Kentucky willing to spend a lot of cash to fix roads

Kentucky willing to spend a lot of cash to fix roads
By: Erica Byfield
Road construction doesn't come without a hefty price tag, last year alone the state of Kentucky spent more than a billion dollars in improvement projects.
Kentucky's Highway Department is doing as many projects in 2007 as the state did in the year the built Interstate 24, in money, the major difference between is that the projects are smaller and spread all across the Commonwealth.
It goes with out saying; it takes man power, planning and buckets of money to build bridges and roads.
Recently in Kentucky, Highway Department employees got a pat on the back from the state's top engineer Marcie Mathews for the work they put in for 2006.

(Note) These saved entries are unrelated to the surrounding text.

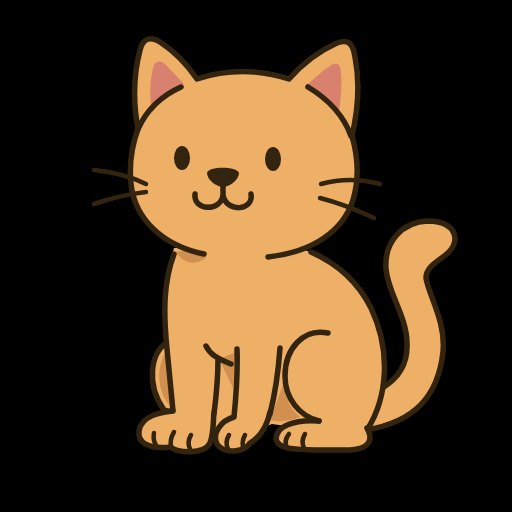
<!DOCTYPE html>
<html lang="en">
<head>
<meta charset="utf-8">
<title>Sitting cat</title>
<style>
:root {
  --night: #000000;
  --fur: #eeaf66;
  --fur-shade: #d18f50;
  --ear: #d9816f;
  --line: #33240f;
}
html, body { margin: 0; background: var(--night); overflow: hidden; }
svg { display: block; width: 512px; height: 512px; }
.fur { fill: var(--fur); stroke: var(--line); stroke-width: 5.5; stroke-linejoin: round; stroke-linecap: round; }
.fill { fill: var(--fur); }
.shade { fill: var(--fur-shade); }
.ear { fill: var(--ear); }
.ink { fill: var(--line); }
.line { fill: none; stroke: var(--line); stroke-width: 5.5; stroke-linecap: round; stroke-linejoin: round; }
.thin { stroke-width: 4.5; }
</style>
</head>
<body>
<svg viewBox="0 0 512 512" role="img" aria-label="Cartoon orange cat sitting and smiling">
  <rect width="512" height="512" fill="var(--night)"/>

  <path id="tail" class="fur" d="M366 430C414 422 438 397 443 352C446 322 429 296 426 278C426 260 455 258 455 238C454 226 442 221 428 221C402 222 384 242 386 269C388 293 406 315 407 342C408 361 401 377 382 388Z"/>

  <g id="far-leg">
    <path class="fur" d="M168 342C150 352 146 385 164 410L178 414Z"/>
    <path class="shade" d="M166 352C156 366 157 392 170 406Z"/>
  </g>

  <g id="body">
    <path class="fill" d="M174 248C164 281 163 309 167 349L173 416V432H250L272 424L300 428H366C388 397 391 350 371 308C359 284 338 264 311 252L268 240Z"/>
    <path class="shade" d="M176 252C185 265 196 265 206 258L202 248Z"/>
    <path class="shade" d="M219 359L236 352L233 388Z"/>
    <path class="shade" d="M284 382L270 420C280 423 290 421 300 417C289 408 285 396 284 382Z"/>
    <path class="line" d="M174 254C164 281 163 309 167 349L173 411"/>
    <path class="line" d="M311 252C338 264 359 284 371 308C391 350 388 397 367 430"/>
    <path class="line" d="M206 346C210 354 216 358 231 364M218 359C218 380 216 398 214 414"/>
    <path class="line" d="M237 349C238 376 236 397 234 417M280 348C278 377 274 398 270 414"/>
  </g>

  <g id="paws">
    <path class="fur" d="M173 411C151 413 138 421 139 435C140 446 156 449 171 447C176 453 204 455 210 443C214 432 213 422 214 412"/>
    <path class="line thin" d="M154 433C153 438 154 442 156 445M174 432C171 437 170 442 171 447M191 435C188 440 188 445 190 449"/>
    <path class="fur" d="M234 417C220 421 212 434 217 444C224 454 244 453 250 443C260 437 267 426 270 412"/>
    <path class="line thin" d="M229 435C226 440 226 445 228 449M245 435C242 440 242 446 244 449"/>
    <path class="fur" d="M319 421C293 419 276 427 276 439C279 451 299 449 318 450H350C369 449 374 440 367 428"/>
    <path class="line thin" d="M289 434C285 439 285 444 287 448M305 434C302 439 302 444 304 448"/>
    <path id="thigh" class="line" d="M328 333C303 328 285 349 285 376C285 398 299 416 319 421"/>
  </g>

  <g id="head">
    <path class="fill" d="M204 254C164 246 135 220 131 184C129 164 132 145 138 129C133 102 134 73 140 50C143 38 151 36 160 42C174 51 186 63 197 79C226 69 260 69 289 79C303 63 319 51 337 43C348 39 353 43 355 57C360 82 358 110 352 136C358 157 359 180 353 200C343 231 313 252 268 257Z"/>
    <path class="ear" d="M152 113C149 94 150 78 154 65C157 60 162 61 166 65L184 84C171 91 160 101 152 113Z"/>
    <path class="ear" d="M305 87C315 77 325 69 333 64C338 62 340 65 341 71C342 86 341 101 338 116C329 104 318 95 305 87Z"/>
    <path class="line" d="M204 254C164 246 135 220 131 184C129 164 132 145 138 129C133 102 134 73 140 50C143 38 151 36 160 42C174 51 186 63 197 79C226 69 260 69 289 79C303 63 319 51 337 43C348 39 353 43 355 57C360 82 358 110 352 136C358 157 359 180 353 200C343 231 313 252 268 257"/>
    <path class="line" d="M138 129C147 109 161 96 181 87M308 87C328 99 343 114 351 136"/>
  </g>

  <g id="face">
    <ellipse class="ink" cx="182" cy="158" rx="8" ry="12"/>
    <ellipse class="ink" cx="273" cy="159" rx="8" ry="12"/>
    <path class="ink" d="M207 173C208 166 237 166 239 173C239 180 229 187 223 187C217 187 207 180 207 173Z"/>
    <path class="line" d="M223 185V197M195 194C193 211 221 212 223 195C226 213 254 211 251 194"/>
  </g>

  <g id="whiskers" class="line thin">
    <path d="M94 170Q124 173 146 184M94 204Q120 195 146 192"/>
    <path d="M321 184Q350 176 380 184M320 198Q344 204 374 218"/>
  </g>
</svg>
</body>
</html>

"We worked together as a team to get the billion dollars this year" she said. 
Before contractors bid on projects highway crews do most the pre-construction work like buy land and design blueprints.      

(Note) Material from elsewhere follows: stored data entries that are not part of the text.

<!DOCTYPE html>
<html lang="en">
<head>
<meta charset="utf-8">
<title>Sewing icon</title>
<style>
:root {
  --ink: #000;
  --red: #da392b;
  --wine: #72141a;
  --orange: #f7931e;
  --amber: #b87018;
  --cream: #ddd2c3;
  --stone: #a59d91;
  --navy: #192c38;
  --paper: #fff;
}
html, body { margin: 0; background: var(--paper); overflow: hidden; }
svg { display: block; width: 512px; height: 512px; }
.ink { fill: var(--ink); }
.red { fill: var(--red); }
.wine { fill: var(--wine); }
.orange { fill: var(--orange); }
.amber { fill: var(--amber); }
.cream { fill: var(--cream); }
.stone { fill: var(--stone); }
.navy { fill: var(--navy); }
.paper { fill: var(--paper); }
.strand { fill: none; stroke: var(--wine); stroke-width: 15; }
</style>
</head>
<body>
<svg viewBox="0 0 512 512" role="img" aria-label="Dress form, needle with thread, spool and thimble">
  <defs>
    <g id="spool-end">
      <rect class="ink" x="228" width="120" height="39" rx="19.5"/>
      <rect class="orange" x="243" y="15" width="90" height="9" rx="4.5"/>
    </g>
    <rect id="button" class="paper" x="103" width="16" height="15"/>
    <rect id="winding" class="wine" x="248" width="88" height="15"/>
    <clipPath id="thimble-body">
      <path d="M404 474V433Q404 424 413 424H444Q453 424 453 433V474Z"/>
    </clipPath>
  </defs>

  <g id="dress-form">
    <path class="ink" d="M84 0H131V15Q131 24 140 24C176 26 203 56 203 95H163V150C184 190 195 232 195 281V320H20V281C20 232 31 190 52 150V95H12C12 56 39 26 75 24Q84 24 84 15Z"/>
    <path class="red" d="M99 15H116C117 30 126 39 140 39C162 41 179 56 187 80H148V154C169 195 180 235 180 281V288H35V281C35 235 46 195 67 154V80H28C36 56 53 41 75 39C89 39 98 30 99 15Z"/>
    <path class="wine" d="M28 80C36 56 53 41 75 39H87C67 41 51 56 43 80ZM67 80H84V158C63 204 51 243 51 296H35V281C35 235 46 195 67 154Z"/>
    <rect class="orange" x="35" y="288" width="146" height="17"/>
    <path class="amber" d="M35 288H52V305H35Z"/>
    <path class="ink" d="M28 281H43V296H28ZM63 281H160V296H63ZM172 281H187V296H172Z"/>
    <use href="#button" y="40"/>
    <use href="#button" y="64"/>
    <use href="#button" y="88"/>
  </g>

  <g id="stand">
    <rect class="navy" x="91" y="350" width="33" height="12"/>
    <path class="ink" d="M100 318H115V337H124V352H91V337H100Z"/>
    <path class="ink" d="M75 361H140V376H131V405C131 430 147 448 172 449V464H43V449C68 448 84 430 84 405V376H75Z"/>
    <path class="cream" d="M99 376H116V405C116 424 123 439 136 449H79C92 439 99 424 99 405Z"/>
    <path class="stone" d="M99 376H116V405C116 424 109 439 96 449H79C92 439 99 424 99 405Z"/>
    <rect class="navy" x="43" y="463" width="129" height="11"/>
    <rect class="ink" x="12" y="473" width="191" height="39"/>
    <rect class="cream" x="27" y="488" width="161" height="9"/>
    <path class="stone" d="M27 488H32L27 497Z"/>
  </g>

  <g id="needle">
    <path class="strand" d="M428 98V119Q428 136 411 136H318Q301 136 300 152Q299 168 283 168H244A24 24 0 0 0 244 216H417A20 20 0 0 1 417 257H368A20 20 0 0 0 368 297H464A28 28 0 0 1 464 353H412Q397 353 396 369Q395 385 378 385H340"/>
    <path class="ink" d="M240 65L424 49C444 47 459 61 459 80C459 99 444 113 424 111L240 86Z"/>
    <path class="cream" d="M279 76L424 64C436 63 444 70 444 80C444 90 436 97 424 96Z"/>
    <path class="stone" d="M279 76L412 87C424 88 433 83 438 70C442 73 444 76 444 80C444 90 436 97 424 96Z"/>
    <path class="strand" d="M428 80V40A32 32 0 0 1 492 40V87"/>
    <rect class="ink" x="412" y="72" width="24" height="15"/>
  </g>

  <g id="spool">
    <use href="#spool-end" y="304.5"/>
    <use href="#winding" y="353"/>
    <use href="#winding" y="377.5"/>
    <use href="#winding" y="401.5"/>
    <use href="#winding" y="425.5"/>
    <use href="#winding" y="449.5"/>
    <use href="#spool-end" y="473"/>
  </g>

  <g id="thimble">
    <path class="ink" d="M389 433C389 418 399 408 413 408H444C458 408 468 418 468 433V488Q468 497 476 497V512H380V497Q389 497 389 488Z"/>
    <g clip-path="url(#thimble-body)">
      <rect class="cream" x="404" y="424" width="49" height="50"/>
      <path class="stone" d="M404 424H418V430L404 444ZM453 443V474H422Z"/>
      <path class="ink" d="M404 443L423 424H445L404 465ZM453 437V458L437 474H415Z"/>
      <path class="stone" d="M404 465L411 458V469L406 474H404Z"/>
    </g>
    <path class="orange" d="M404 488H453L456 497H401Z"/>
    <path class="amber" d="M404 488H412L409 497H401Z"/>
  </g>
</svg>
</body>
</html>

Motorist Jackie Cope said he is pleased to hear the state is making an effort "I like to see that, I like to see my tax dollars at work."

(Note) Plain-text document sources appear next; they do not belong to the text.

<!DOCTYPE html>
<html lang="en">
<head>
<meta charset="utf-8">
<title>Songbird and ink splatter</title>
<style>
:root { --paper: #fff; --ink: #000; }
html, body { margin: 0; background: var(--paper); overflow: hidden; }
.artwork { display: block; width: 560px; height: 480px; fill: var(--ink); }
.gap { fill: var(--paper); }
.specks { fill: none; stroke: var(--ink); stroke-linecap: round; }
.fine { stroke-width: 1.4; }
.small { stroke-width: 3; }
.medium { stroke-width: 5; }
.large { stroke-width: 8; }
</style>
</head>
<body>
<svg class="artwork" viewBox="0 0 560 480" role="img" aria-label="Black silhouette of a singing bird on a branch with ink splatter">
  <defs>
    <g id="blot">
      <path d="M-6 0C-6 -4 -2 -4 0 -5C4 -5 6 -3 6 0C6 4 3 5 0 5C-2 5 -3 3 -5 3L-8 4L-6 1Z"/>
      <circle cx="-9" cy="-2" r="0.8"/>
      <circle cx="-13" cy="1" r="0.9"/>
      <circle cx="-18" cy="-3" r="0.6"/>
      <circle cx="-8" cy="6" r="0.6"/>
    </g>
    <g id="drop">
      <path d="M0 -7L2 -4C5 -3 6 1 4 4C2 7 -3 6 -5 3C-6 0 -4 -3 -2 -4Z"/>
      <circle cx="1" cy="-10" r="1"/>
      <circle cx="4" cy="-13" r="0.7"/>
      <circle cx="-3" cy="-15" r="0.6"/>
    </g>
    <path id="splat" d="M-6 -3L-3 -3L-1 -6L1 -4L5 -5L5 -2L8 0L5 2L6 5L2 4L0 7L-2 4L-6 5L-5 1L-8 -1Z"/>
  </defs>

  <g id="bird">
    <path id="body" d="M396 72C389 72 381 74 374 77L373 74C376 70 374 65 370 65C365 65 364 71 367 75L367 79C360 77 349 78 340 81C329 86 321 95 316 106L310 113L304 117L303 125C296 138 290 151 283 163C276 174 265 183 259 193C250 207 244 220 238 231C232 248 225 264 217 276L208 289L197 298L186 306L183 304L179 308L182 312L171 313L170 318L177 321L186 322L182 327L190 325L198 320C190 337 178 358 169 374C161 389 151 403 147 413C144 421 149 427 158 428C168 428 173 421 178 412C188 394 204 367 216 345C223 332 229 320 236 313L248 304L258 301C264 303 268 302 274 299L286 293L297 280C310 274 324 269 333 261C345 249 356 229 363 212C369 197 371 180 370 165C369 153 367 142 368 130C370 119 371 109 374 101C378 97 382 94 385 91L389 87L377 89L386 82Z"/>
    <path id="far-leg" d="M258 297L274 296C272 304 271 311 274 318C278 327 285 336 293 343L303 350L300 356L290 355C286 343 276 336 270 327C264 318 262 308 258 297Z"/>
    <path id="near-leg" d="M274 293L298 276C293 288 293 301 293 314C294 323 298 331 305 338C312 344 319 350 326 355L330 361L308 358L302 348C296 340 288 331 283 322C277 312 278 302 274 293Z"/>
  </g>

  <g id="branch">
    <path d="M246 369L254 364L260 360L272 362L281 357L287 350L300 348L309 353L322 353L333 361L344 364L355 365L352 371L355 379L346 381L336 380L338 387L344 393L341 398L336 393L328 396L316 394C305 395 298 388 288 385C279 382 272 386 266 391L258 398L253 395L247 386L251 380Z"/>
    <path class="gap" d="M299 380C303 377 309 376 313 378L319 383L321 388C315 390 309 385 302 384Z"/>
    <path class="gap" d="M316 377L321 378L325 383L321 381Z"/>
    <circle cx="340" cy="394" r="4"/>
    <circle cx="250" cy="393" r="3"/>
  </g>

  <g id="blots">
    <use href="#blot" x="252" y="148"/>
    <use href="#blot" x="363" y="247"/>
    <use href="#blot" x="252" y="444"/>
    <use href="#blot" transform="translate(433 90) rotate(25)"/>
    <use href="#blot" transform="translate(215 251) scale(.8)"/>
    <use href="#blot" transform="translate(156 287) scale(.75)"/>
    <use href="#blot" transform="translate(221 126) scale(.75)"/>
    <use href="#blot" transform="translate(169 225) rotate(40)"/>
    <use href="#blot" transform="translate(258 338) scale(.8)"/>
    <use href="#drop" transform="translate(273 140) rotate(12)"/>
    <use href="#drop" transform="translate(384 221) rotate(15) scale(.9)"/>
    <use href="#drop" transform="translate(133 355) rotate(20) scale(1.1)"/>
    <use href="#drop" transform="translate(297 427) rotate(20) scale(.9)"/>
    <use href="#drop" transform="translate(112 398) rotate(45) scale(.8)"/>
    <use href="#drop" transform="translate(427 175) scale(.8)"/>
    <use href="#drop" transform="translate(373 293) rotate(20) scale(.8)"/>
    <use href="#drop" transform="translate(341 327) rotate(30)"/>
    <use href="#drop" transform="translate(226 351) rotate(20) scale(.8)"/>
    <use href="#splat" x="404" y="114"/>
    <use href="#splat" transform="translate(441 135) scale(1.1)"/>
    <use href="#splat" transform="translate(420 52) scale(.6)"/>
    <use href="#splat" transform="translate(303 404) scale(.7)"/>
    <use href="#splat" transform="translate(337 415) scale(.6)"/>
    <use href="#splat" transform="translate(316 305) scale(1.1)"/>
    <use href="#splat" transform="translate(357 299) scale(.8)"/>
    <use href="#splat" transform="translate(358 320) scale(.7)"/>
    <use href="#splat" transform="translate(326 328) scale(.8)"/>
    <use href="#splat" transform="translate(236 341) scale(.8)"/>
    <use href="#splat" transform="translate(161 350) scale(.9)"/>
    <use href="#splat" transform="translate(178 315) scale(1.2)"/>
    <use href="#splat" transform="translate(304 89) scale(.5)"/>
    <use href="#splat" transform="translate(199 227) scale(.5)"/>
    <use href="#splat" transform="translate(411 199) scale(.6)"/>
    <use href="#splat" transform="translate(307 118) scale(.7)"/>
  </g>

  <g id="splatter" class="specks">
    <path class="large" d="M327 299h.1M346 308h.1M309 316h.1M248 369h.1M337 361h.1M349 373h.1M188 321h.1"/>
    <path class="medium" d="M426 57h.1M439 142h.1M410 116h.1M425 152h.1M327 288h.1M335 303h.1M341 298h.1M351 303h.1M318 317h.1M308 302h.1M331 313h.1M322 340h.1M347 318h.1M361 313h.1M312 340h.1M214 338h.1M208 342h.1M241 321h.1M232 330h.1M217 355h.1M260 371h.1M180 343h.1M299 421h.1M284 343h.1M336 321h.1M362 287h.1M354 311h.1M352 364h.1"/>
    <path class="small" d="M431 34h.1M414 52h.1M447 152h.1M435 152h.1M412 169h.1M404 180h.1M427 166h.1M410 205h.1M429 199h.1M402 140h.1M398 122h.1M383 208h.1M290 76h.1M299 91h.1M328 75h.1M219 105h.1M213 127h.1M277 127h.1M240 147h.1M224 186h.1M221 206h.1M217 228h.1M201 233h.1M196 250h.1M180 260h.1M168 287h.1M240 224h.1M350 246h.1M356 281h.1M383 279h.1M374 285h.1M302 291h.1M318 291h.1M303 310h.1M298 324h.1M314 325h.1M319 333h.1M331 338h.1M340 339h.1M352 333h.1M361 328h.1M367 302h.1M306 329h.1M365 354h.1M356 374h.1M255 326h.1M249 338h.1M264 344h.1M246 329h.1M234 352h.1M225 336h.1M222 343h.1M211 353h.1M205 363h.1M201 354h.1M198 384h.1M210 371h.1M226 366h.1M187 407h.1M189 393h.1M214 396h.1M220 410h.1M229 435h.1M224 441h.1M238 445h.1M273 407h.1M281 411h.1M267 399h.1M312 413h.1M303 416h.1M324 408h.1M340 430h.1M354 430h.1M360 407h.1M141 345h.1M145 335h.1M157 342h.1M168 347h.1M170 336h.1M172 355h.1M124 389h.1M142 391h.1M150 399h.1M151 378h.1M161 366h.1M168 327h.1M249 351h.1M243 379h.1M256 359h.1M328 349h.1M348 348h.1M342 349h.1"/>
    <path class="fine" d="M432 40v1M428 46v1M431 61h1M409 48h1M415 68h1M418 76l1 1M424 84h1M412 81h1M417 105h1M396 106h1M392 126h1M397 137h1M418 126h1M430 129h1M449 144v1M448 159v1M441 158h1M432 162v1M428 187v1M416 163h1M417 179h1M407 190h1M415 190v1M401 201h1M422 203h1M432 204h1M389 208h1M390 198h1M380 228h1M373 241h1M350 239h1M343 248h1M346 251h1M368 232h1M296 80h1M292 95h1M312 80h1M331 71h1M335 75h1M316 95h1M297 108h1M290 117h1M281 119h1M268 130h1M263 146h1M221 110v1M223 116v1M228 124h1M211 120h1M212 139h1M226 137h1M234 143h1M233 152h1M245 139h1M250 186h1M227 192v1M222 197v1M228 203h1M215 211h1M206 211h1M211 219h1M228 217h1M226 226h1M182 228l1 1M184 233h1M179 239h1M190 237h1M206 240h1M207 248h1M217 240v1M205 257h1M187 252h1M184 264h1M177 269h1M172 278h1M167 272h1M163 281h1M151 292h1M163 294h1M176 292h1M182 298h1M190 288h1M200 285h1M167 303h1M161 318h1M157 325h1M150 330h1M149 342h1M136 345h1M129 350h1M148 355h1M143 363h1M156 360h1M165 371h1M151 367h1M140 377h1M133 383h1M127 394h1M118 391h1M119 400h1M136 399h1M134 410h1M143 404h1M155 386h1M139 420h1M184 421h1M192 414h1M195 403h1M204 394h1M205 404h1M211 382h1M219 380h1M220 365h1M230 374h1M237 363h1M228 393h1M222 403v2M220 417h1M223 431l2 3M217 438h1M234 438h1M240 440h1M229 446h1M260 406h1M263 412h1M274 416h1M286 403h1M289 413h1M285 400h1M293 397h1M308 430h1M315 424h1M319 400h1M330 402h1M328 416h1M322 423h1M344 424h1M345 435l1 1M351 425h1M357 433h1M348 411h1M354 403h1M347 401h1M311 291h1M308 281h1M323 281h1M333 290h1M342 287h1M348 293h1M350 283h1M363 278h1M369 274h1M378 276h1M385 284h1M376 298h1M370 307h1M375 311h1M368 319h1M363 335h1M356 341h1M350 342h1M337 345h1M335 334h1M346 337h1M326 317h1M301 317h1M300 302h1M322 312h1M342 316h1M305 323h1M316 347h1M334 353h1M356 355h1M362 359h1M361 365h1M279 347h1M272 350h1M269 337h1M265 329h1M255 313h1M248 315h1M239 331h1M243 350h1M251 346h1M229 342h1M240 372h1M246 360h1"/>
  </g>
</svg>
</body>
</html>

Another, Wilma Black, said she would like to see Kentucky pay more attention to those less traveled, rural roads "some of the roads are pretty rough and I think the tax payers need to take their money and fix them."
Meanwhile State Engineer Marcie Mathews says that is on the agenda as well as beating 2006's bench mark of a billion dollars "for the whole state we have a lit bit over a billion we hope to bet that one point one billion."
The states ultimate goal is to fix and improve the highways so that hopefully the roads lead to jobs.
In 2006 the state department spent 75 million dollars for improvements in Western Kentucky.  That figure is expected to jump to 100 million dollars in 2007.